Take every record and write it out again exactly, with no images included.

→ **Collection entries**:
++++++++

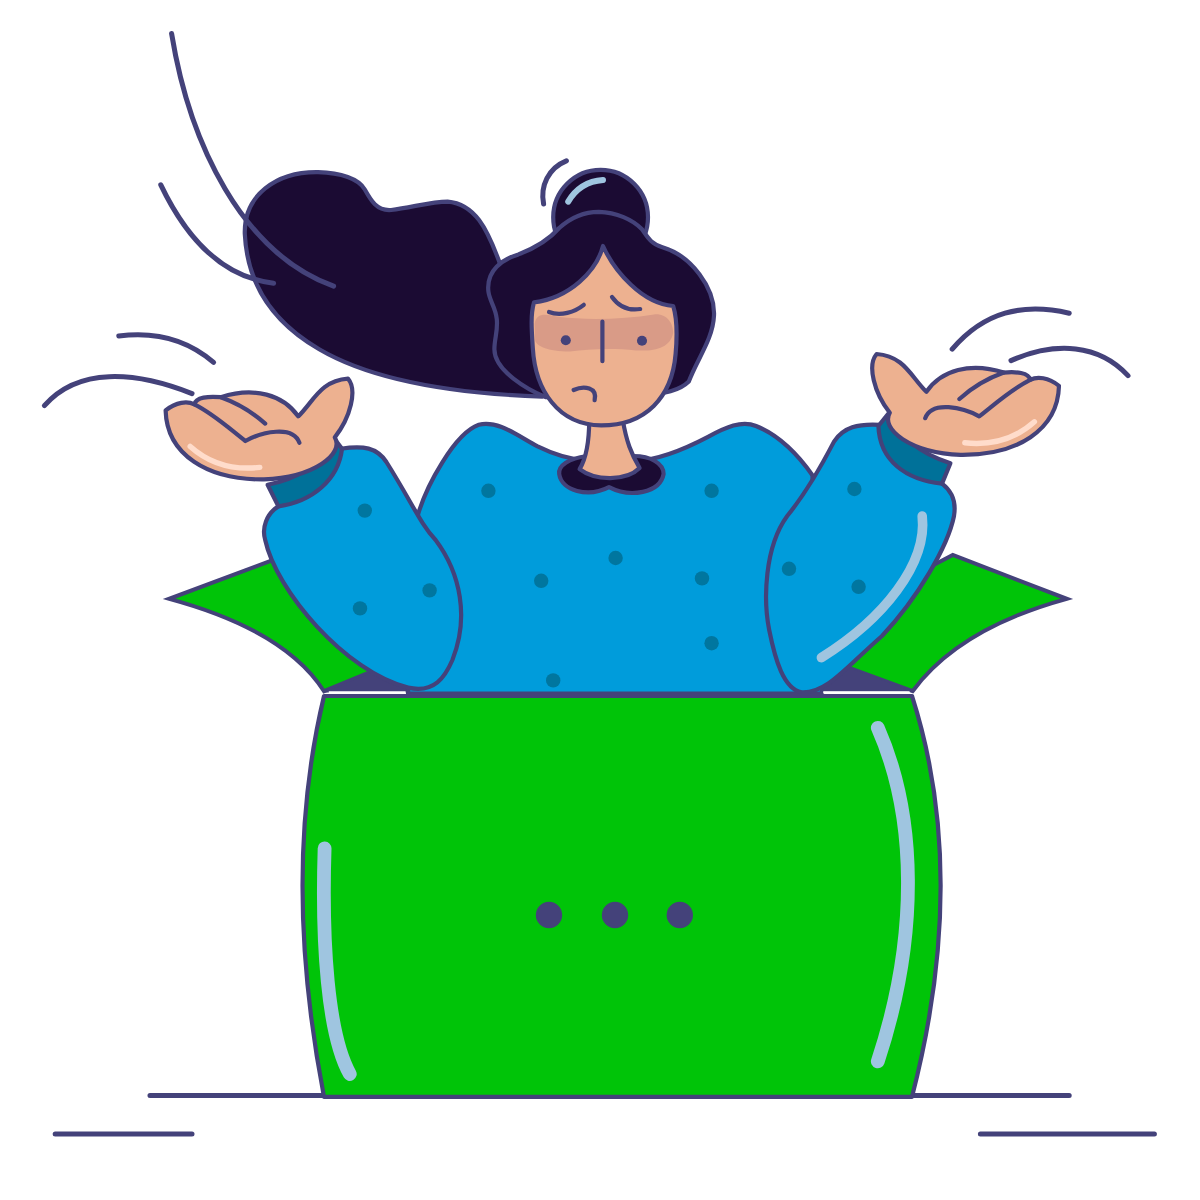
<!DOCTYPE html>
<html lang="en">
<head>
<meta charset="utf-8">
<title>Empty box illustration</title>
<style>
:root {
  --paper: #ffffff;
  --ink: #44427a;
  --hair: #1b0b33;
  --skin: #edb190;
  --skin-shade: #d99b87;
  --skin-light: #ffdccb;
  --sweater: #009cdb;
  --cuff: #007199;
  --dot: #00769f;
  --box: #00c408;
  --shine: #9fc5e0;
}
html, body { margin: 0; background: var(--paper); }
body { width: 1200px; height: 1200px; overflow: hidden; }
.illustration { display: block; width: 1200px; height: 1200px; }
.outlined { stroke: var(--ink); stroke-width: 3.5; stroke-linejoin: round; }
.line { fill: none; stroke: var(--ink); stroke-width: 3.5; stroke-linecap: round; stroke-linejoin: round; }
.motion { stroke-width: 4.2; }
.hair { fill: var(--hair); }
.skin { fill: var(--skin); }
.skin-shade { fill: var(--skin-shade); }
.skin-light { fill: none; stroke: var(--skin-light); stroke-width: 4.5; stroke-linecap: round; }
.sweater { fill: var(--sweater); }
.cuff { fill: var(--cuff); }
.dots { fill: var(--dot); }
.box { fill: var(--box); }
.flap { fill: var(--box); stroke: var(--ink); stroke-width: 3.3; stroke-linejoin: miter; }
.ink { fill: var(--ink); }
.shine { fill: none; stroke: var(--shine); stroke-linecap: round; }
</style>
</head>
<body>
<svg class="illustration" viewBox="0 0 1000 1000" role="img" aria-label="A worried woman in a dotted blue sweater shrugs with open hands inside an open green box">
  <defs>
    <g id="open-hand">
      <path class="skin outlined" d="M138 342C147 335 156 334 162 337C163 331 174 330 184 331C212 322 236 329 248.500 347C261 335 267 317 290 315.500C298 325 292 348 279 364.500C287 378 262 398 220 399.500C173 400 139 379 138 342Z"/>
      <path class="line" d="M162 337C178 345 191 357 204.500 367.500C218 360 244 354 249.500 369M184 331C198 336 211 344 221 353"/>
      <path class="skin-light" d="M158.500 372C173 385 193 392 216.500 389.500"/>
    </g>
    <circle id="sweater-dot" r="6"/>
  </defs>

  <g id="ground" class="line motion">
    <path d="M125 913H891M46 945H160M817 945H962"/>
  </g>

  <g id="box-back">
    <path class="flap" d="M240 462L141 499C200 515 247 540 270 576L345 545Z"/>
    <path class="flap" d="M770 475L794 462.500L889 499C838 513 790 536 760.500 576L690 550Z"/>
    <path class="ink" d="M270 577L316 558L350 577Z"/>
    <path class="ink" d="M706 556L761 576.500H676Z"/>
  </g>

  <g id="hair-back">
    <path class="hair outlined" d="M204 195C203 163 230 143 265 143.500C284 144 299 149 304 158C309 167 314 176 326 175C343 173 359 168 373 168C396 170 406 191 416 218L452 330.500C380 328 312 318 266 291C228 269 206 237 204 195Z"/>
    <circle class="hair outlined" cx="500.500" cy="181" r="39.500"/>
    <path class="shine" stroke-width="5" d="M473.500 168C480 157 489 151 502.500 150"/>
    <path class="hair outlined" d="M407 243C405 225 419 216 432 212C448 206 459 198 466 190C477 180 489 176.500 499 176.500C514 177 527 183 535 191C540 198 542 203 552 206C576 213 596 240 595 263C594 283 581 299 574 318C565 327 550 328 535 330L455 331C440 325 412 309 412 291C412 282 415 276 414 266C413 256 408 251 407 243Z"/>
  </g>

  <g id="torso">
    <path class="sweater outlined" d="M340 578L348 430C355 405 379 361 399 354C415 350 431 363 448 372C462 379 475 383 490 384H530C550 383 571 374 590 364C605 356 618 350 630 355C650 363 665 379 677 396L685 578Z"/>
    <g class="dots">
      <use href="#sweater-dot" x="407" y="409"/>
      <use href="#sweater-dot" x="593" y="409"/>
      <use href="#sweater-dot" x="513" y="465"/>
      <use href="#sweater-dot" x="451" y="484"/>
      <use href="#sweater-dot" x="585" y="482"/>
      <use href="#sweater-dot" x="593" y="536"/>
      <use href="#sweater-dot" x="461" y="567"/>
    </g>
    <path class="hair outlined" d="M489 380C474 382 465 388 466 395C468 409 490 415 507.500 406C525 415 550 411 553 395C553 386 542 380 528 380Z"/>
    <path class="skin outlined" d="M491 350C491 368 489 381 483 391C496 401 522 401 533 390C526 378 522 368 519 350Z"/>
  </g>

  <g id="face">
    <path class="skin outlined" d="M445 252C475 248 497 226 502.500 205C512 226 535 253 561 255C565 268 564 284 563 295C560 331 538 354.500 501 354.500C465 354 446 325 444 290C443 275 442 262 445 252Z"/>
    <path class="skin-shade" d="M445.500 270C447 260 455 262 465 264C490 267 520 266 545 262C556 261 561 270 561 277C559 290 545 293 530 292C510 290 490 291 475 293C456 293 447 288 446 284Z"/>
    <path class="line" d="M457.500 260C467 264 479 260 486.500 254M510 247.500C516 256 524 259 533.500 257.500M502 268V301M478 325C487 321 498 323 495.500 333.500"/>
    <circle class="ink" cx="471.500" cy="283.500" r="4.200"/>
    <circle class="ink" cx="535" cy="284" r="4.200"/>
  </g>

  <g id="left-arm">
    <path class="sweater outlined" d="M232 422C222 428 218 440 221 450C230 492 288 560 340 573C362 578 371 564 377 550C391 515 384 478 363 450C350 436 344 420 322 385C314 373 303 371 284 374Z"/>
    <path class="cuff outlined" stroke-width="2" d="M223 404L232 422C260 418 282 400 285 374L279 366C268 388 245 400 223 404Z"/>
    <g class="dots">
      <use href="#sweater-dot" x="304" y="425.500"/>
      <use href="#sweater-dot" x="358" y="492"/>
      <use href="#sweater-dot" x="300" y="507"/>
    </g>
    <use href="#open-hand"/>
  </g>

  <g id="right-arm">
    <path class="sweater outlined" d="M733 354C715 353 703 356 695 368C681 395 669 414 656 430C637 456 636 500 641 525C646 550 653 574 668 577C689 578 705 556 735 530C765 498 790 455 795 430C797 418 793 409 785 403Z"/>
    <path class="cuff outlined" d="M740 345C748 362 766 378 792 386L785 403C755 400 733 384 732 355Z"/>
    <g class="dots">
      <use href="#sweater-dot" x="712" y="407.500"/>
      <use href="#sweater-dot" x="657.500" y="474"/>
      <use href="#sweater-dot" x="715.500" y="489"/>
    </g>
    <path class="shine" stroke-width="8" d="M768.500 430C773 470 736 516 684.500 548"/>
    <use href="#open-hand" transform="translate(1020.500 -20.500) scale(-1 1)"/>
  </g>

  <g id="box-front">
    <path class="box outlined" d="M270 580H760C792 680 792 790 760 914H270C246 790 246 680 270 580Z"/>
    <path d="M274 577H338M686 577H758" fill="none" stroke="var(--paper)" stroke-width="2"/>
    <path class="shine" stroke-width="11.500" d="M270.500 707C268 785 273 862 291.500 895"/>
    <path class="shine" stroke-width="11.500" d="M731.500 606.500C764 680 766 780 731.500 884.500"/>
    <g class="ink">
      <circle cx="457.500" cy="762.500" r="11"/>
      <circle cx="512.500" cy="762.500" r="11"/>
      <circle cx="566.500" cy="762.500" r="11"/>
    </g>
  </g>

  <g id="motion-lines" class="line motion">
    <path d="M143 28C158 120 202 211 278 238.500M134 154C155 198 185 231 228 236"/>
    <path d="M453 170C450 155 457 140 472 134"/>
    <path d="M99 280C130 276 156 283 178 302M37 338C65 306 112 309 160 328"/>
    <path d="M793.500 291C820 260 852 252 891 261M842.500 300.500C880 284 916 287 940 313"/>
  </g>
</svg>
</body>
</html>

++++++++

→ **ANSWER TO THE PROBLEM**:
<!DOCTYPE html>
<html lang="en">
<head>
<meta charset="utf-8">
<title>Empty box illustration</title>
<style>
:root {
  --paper: #ffffff;
  --ink: #44427a;
  --hair: #1b0b33;
  --skin: #edb190;
  --skin-shade: #d99b87;
  --skin-light: #ffdccb;
  --sweater: #009cdb;
  --cuff: #007199;
  --dot: #00769f;
  --box: #00c408;
  --shine: #9fc5e0;
}
html, body { margin: 0; background: var(--paper); }
body { width: 1200px; height: 1200px; overflow: hidden; }
.illustration { display: block; width: 1200px; height: 1200px; }
.outlined { stroke: var(--ink); stroke-width: 3.5; stroke-linejoin: round; }
.line { fill: none; stroke: var(--ink); stroke-width: 3.5; stroke-linecap: round; stroke-linejoin: round; }
.motion { stroke-width: 4.2; }
.hair { fill: var(--hair); }
.skin { fill: var(--skin); }
.skin-shade { fill: var(--skin-shade); }
.skin-light { fill: none; stroke: var(--skin-light); stroke-width: 4.5; stroke-linecap: round; }
.sweater { fill: var(--sweater); }
.cuff { fill: var(--cuff); }
.dots { fill: var(--dot); }
.box { fill: var(--box); }
.flap { fill: var(--box); stroke: var(--ink); stroke-width: 3.3; stroke-linejoin: miter; }
.ink { fill: var(--ink); }
.shine { fill: none; stroke: var(--shine); stroke-linecap: round; }
</style>
</head>
<body>
<svg class="illustration" viewBox="0 0 1000 1000" role="img" aria-label="A worried woman in a dotted blue sweater shrugs with open hands inside an open green box">
  <defs>
    <g id="open-hand">
      <path class="skin outlined" d="M138 342C147 335 156 334 162 337C163 331 174 330 184 331C212 322 236 329 248.500 347C261 335 267 317 290 315.500C298 325 292 348 279 364.500C287 378 262 398 220 399.500C173 400 139 379 138 342Z"/>
      <path class="line" d="M162 337C178 345 191 357 204.500 367.500C218 360 244 354 249.500 369M184 331C198 336 211 344 221 353"/>
      <path class="skin-light" d="M158.500 372C173 385 193 392 216.500 389.500"/>
    </g>
    <circle id="sweater-dot" r="6"/>
  </defs>

  <g id="ground" class="line motion">
    <path d="M125 913H891M46 945H160M817 945H962"/>
  </g>

  <g id="box-back">
    <path class="flap" d="M240 462L141 499C200 515 247 540 270 576L345 545Z"/>
    <path class="flap" d="M770 475L794 462.500L889 499C838 513 790 536 760.500 576L690 550Z"/>
    <path class="ink" d="M270 577L316 558L350 577Z"/>
    <path class="ink" d="M706 556L761 576.500H676Z"/>
  </g>

  <g id="hair-back">
    <path class="hair outlined" d="M204 195C203 163 230 143 265 143.500C284 144 299 149 304 158C309 167 314 176 326 175C343 173 359 168 373 168C396 170 406 191 416 218L452 330.500C380 328 312 318 266 291C228 269 206 237 204 195Z"/>
    <circle class="hair outlined" cx="500.500" cy="181" r="39.500"/>
    <path class="shine" stroke-width="5" d="M473.500 168C480 157 489 151 502.500 150"/>
    <path class="hair outlined" d="M407 243C405 225 419 216 432 212C448 206 459 198 466 190C477 180 489 176.500 499 176.500C514 177 527 183 535 191C540 198 542 203 552 206C576 213 596 240 595 263C594 283 581 299 574 318C565 327 550 328 535 330L455 331C440 325 412 309 412 291C412 282 415 276 414 266C413 256 408 251 407 243Z"/>
  </g>

  <g id="torso">
    <path class="sweater outlined" d="M340 578L348 430C355 405 379 361 399 354C415 350 431 363 448 372C462 379 475 383 490 384H530C550 383 571 374 590 364C605 356 618 350 630 355C650 363 665 379 677 396L685 578Z"/>
    <g class="dots">
      <use href="#sweater-dot" x="407" y="409"/>
      <use href="#sweater-dot" x="593" y="409"/>
      <use href="#sweater-dot" x="513" y="465"/>
      <use href="#sweater-dot" x="451" y="484"/>
      <use href="#sweater-dot" x="585" y="482"/>
      <use href="#sweater-dot" x="593" y="536"/>
      <use href="#sweater-dot" x="461" y="567"/>
    </g>
    <path class="hair outlined" d="M489 380C474 382 465 388 466 395C468 409 490 415 507.500 406C525 415 550 411 553 395C553 386 542 380 528 380Z"/>
    <path class="skin outlined" d="M491 350C491 368 489 381 483 391C496 401 522 401 533 390C526 378 522 368 519 350Z"/>
  </g>

  <g id="face">
    <path class="skin outlined" d="M445 252C475 248 497 226 502.500 205C512 226 535 253 561 255C565 268 564 284 563 295C560 331 538 354.500 501 354.500C465 354 446 325 444 290C443 275 442 262 445 252Z"/>
    <path class="skin-shade" d="M445.500 270C447 260 455 262 465 264C490 267 520 266 545 262C556 261 561 270 561 277C559 290 545 293 530 292C510 290 490 291 475 293C456 293 447 288 446 284Z"/>
    <path class="line" d="M457.500 260C467 264 479 260 486.500 254M510 247.500C516 256 524 259 533.500 257.500M502 268V301M478 325C487 321 498 323 495.500 333.500"/>
    <circle class="ink" cx="471.500" cy="283.500" r="4.200"/>
    <circle class="ink" cx="535" cy="284" r="4.200"/>
  </g>

  <g id="left-arm">
    <path class="sweater outlined" d="M232 422C222 428 218 440 221 450C230 492 288 560 340 573C362 578 371 564 377 550C391 515 384 478 363 450C350 436 344 420 322 385C314 373 303 371 284 374Z"/>
    <path class="cuff outlined" stroke-width="2" d="M223 404L232 422C260 418 282 400 285 374L279 366C268 388 245 400 223 404Z"/>
    <g class="dots">
      <use href="#sweater-dot" x="304" y="425.500"/>
      <use href="#sweater-dot" x="358" y="492"/>
      <use href="#sweater-dot" x="300" y="507"/>
    </g>
    <use href="#open-hand"/>
  </g>

  <g id="right-arm">
    <path class="sweater outlined" d="M733 354C715 353 703 356 695 368C681 395 669 414 656 430C637 456 636 500 641 525C646 550 653 574 668 577C689 578 705 556 735 530C765 498 790 455 795 430C797 418 793 409 785 403Z"/>
    <path class="cuff outlined" d="M740 345C748 362 766 378 792 386L785 403C755 400 733 384 732 355Z"/>
    <g class="dots">
      <use href="#sweater-dot" x="712" y="407.500"/>
      <use href="#sweater-dot" x="657.500" y="474"/>
      <use href="#sweater-dot" x="715.500" y="489"/>
    </g>
    <path class="shine" stroke-width="8" d="M768.500 430C773 470 736 516 684.500 548"/>
    <use href="#open-hand" transform="translate(1020.500 -20.500) scale(-1 1)"/>
  </g>

  <g id="box-front">
    <path class="box outlined" d="M270 580H760C792 680 792 790 760 914H270C246 790 246 680 270 580Z"/>
    <path d="M274 577H338M686 577H758" fill="none" stroke="var(--paper)" stroke-width="2"/>
    <path class="shine" stroke-width="11.500" d="M270.500 707C268 785 273 862 291.500 895"/>
    <path class="shine" stroke-width="11.500" d="M731.500 606.500C764 680 766 780 731.500 884.500"/>
    <g class="ink">
      <circle cx="457.500" cy="762.500" r="11"/>
      <circle cx="512.500" cy="762.500" r="11"/>
      <circle cx="566.500" cy="762.500" r="11"/>
    </g>
  </g>

  <g id="motion-lines" class="line motion">
    <path d="M143 28C158 120 202 211 278 238.500M134 154C155 198 185 231 228 236"/>
    <path d="M453 170C450 155 457 140 472 134"/>
    <path d="M99 280C130 276 156 283 178 302M37 338C65 306 112 309 160 328"/>
    <path d="M793.500 291C820 260 852 252 891 261M842.500 300.500C880 284 916 287 940 313"/>
  </g>
</svg>
</body>
</html>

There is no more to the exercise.